Collect each line of the entries that holds the string "column".

» **Source texts of formatted documents**

───

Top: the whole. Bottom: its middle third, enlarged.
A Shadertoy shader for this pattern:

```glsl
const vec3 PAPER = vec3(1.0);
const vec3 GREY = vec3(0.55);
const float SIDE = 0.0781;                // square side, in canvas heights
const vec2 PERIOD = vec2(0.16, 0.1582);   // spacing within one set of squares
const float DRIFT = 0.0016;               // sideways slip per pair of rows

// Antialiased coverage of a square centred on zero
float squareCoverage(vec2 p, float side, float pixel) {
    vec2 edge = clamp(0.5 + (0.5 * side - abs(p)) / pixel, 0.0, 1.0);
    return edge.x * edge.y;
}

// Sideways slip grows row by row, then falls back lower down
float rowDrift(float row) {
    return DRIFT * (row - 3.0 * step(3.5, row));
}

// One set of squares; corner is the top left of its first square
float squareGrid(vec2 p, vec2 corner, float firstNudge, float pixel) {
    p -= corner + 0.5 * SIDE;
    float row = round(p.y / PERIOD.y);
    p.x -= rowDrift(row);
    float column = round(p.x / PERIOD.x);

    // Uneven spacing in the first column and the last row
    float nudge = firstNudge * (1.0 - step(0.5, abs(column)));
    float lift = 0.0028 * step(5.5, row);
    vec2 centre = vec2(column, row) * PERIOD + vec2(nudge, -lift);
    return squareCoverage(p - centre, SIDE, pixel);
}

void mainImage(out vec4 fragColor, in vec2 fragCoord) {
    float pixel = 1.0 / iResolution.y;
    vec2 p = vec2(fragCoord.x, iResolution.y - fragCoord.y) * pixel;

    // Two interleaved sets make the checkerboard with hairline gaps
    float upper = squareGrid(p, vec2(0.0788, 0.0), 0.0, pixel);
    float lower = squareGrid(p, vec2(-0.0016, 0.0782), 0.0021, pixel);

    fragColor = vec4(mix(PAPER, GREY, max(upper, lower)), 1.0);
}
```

───

» **Exercise result**
    float column = round(p.x / PERIOD.x);
    // Uneven spacing in the first column and the last row
    float nudge = firstNudge * (1.0 - step(0.5, abs(column)));
    vec2 centre = vec2(column, row) * PERIOD + vec2(nudge, -lift);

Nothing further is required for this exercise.